#### [TASK OBJECTIVE]
Type out the full set of entries again, unchanged.

[Data items]
===

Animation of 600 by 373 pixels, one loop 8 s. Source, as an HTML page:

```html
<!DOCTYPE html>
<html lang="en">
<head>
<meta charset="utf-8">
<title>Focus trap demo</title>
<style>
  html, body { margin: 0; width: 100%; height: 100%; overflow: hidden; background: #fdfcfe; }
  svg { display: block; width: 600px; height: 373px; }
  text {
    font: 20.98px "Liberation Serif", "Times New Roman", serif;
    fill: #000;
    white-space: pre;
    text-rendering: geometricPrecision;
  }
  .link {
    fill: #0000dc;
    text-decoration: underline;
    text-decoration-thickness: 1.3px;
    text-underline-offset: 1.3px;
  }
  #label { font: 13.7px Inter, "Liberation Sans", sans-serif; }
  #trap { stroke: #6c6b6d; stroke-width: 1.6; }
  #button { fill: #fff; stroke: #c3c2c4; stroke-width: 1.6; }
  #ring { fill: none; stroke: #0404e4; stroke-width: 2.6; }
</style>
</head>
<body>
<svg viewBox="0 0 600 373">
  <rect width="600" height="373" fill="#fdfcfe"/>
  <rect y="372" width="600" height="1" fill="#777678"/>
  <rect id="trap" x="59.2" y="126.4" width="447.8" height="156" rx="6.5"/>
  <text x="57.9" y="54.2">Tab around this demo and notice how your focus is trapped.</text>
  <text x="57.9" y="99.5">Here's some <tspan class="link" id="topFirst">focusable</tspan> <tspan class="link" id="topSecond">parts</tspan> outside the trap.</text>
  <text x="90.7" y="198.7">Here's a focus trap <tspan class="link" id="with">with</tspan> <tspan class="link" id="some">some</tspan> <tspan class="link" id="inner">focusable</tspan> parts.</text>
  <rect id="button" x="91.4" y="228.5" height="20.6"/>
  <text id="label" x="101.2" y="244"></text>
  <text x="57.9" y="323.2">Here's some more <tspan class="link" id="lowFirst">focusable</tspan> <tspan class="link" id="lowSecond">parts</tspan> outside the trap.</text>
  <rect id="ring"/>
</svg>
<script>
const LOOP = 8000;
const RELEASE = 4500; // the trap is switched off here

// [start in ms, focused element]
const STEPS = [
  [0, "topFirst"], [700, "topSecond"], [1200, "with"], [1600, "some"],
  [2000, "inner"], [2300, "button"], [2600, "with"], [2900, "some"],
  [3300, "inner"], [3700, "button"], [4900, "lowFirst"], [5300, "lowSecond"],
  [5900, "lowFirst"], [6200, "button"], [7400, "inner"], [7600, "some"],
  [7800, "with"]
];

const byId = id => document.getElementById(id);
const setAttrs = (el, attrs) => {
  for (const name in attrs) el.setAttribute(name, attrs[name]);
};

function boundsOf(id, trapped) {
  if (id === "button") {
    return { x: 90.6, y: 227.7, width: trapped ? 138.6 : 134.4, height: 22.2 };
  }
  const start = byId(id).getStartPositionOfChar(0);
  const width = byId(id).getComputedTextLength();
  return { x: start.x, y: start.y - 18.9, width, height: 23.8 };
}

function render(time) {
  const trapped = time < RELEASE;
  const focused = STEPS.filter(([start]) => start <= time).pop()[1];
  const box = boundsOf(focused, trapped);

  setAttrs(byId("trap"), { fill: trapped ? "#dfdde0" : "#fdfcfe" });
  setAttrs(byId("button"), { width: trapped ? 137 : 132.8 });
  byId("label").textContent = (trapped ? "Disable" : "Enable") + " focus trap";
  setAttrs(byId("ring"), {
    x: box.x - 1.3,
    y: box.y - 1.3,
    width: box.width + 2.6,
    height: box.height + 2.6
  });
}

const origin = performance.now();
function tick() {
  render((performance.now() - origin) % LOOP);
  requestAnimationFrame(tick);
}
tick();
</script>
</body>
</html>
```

===

#### [ANSWER BOX]
Animation of 600 by 373 pixels, one loop 8 s. Source, as an HTML page:

```html
<!DOCTYPE html>
<html lang="en">
<head>
<meta charset="utf-8">
<title>Focus trap demo</title>
<style>
  html, body { margin: 0; width: 100%; height: 100%; overflow: hidden; background: #fdfcfe; }
  svg { display: block; width: 600px; height: 373px; }
  text {
    font: 20.98px "Liberation Serif", "Times New Roman", serif;
    fill: #000;
    white-space: pre;
    text-rendering: geometricPrecision;
  }
  .link {
    fill: #0000dc;
    text-decoration: underline;
    text-decoration-thickness: 1.3px;
    text-underline-offset: 1.3px;
  }
  #label { font: 13.7px Inter, "Liberation Sans", sans-serif; }
  #trap { stroke: #6c6b6d; stroke-width: 1.6; }
  #button { fill: #fff; stroke: #c3c2c4; stroke-width: 1.6; }
  #ring { fill: none; stroke: #0404e4; stroke-width: 2.6; }
</style>
</head>
<body>
<svg viewBox="0 0 600 373">
  <rect width="600" height="373" fill="#fdfcfe"/>
  <rect y="372" width="600" height="1" fill="#777678"/>
  <rect id="trap" x="59.2" y="126.4" width="447.8" height="156" rx="6.5"/>
  <text x="57.9" y="54.2">Tab around this demo and notice how your focus is trapped.</text>
  <text x="57.9" y="99.5">Here's some <tspan class="link" id="topFirst">focusable</tspan> <tspan class="link" id="topSecond">parts</tspan> outside the trap.</text>
  <text x="90.7" y="198.7">Here's a focus trap <tspan class="link" id="with">with</tspan> <tspan class="link" id="some">some</tspan> <tspan class="link" id="inner">focusable</tspan> parts.</text>
  <rect id="button" x="91.4" y="228.5" height="20.6"/>
  <text id="label" x="101.2" y="244"></text>
  <text x="57.9" y="323.2">Here's some more <tspan class="link" id="lowFirst">focusable</tspan> <tspan class="link" id="lowSecond">parts</tspan> outside the trap.</text>
  <rect id="ring"/>
</svg>
<script>
const LOOP = 8000;
const RELEASE = 4500; // the trap is switched off here

// [start in ms, focused element]
const STEPS = [
  [0, "topFirst"], [700, "topSecond"], [1200, "with"], [1600, "some"],
  [2000, "inner"], [2300, "button"], [2600, "with"], [2900, "some"],
  [3300, "inner"], [3700, "button"], [4900, "lowFirst"], [5300, "lowSecond"],
  [5900, "lowFirst"], [6200, "button"], [7400, "inner"], [7600, "some"],
  [7800, "with"]
];

const byId = id => document.getElementById(id);
const setAttrs = (el, attrs) => {
  for (const name in attrs) el.setAttribute(name, attrs[name]);
};

function boundsOf(id, trapped) {
  if (id === "button") {
    return { x: 90.6, y: 227.7, width: trapped ? 138.6 : 134.4, height: 22.2 };
  }
  const start = byId(id).getStartPositionOfChar(0);
  const width = byId(id).getComputedTextLength();
  return { x: start.x, y: start.y - 18.9, width, height: 23.8 };
}

function render(time) {
  const trapped = time < RELEASE;
  const focused = STEPS.filter(([start]) => start <= time).pop()[1];
  const box = boundsOf(focused, trapped);

  setAttrs(byId("trap"), { fill: trapped ? "#dfdde0" : "#fdfcfe" });
  setAttrs(byId("button"), { width: trapped ? 137 : 132.8 });
  byId("label").textContent = (trapped ? "Disable" : "Enable") + " focus trap";
  setAttrs(byId("ring"), {
    x: box.x - 1.3,
    y: box.y - 1.3,
    width: box.width + 2.6,
    height: box.height + 2.6
  });
}

const origin = performance.now();
function tick() {
  render((performance.now() - origin) % LOOP);
  requestAnimationFrame(tick);
}
tick();
</script>
</body>
</html>
```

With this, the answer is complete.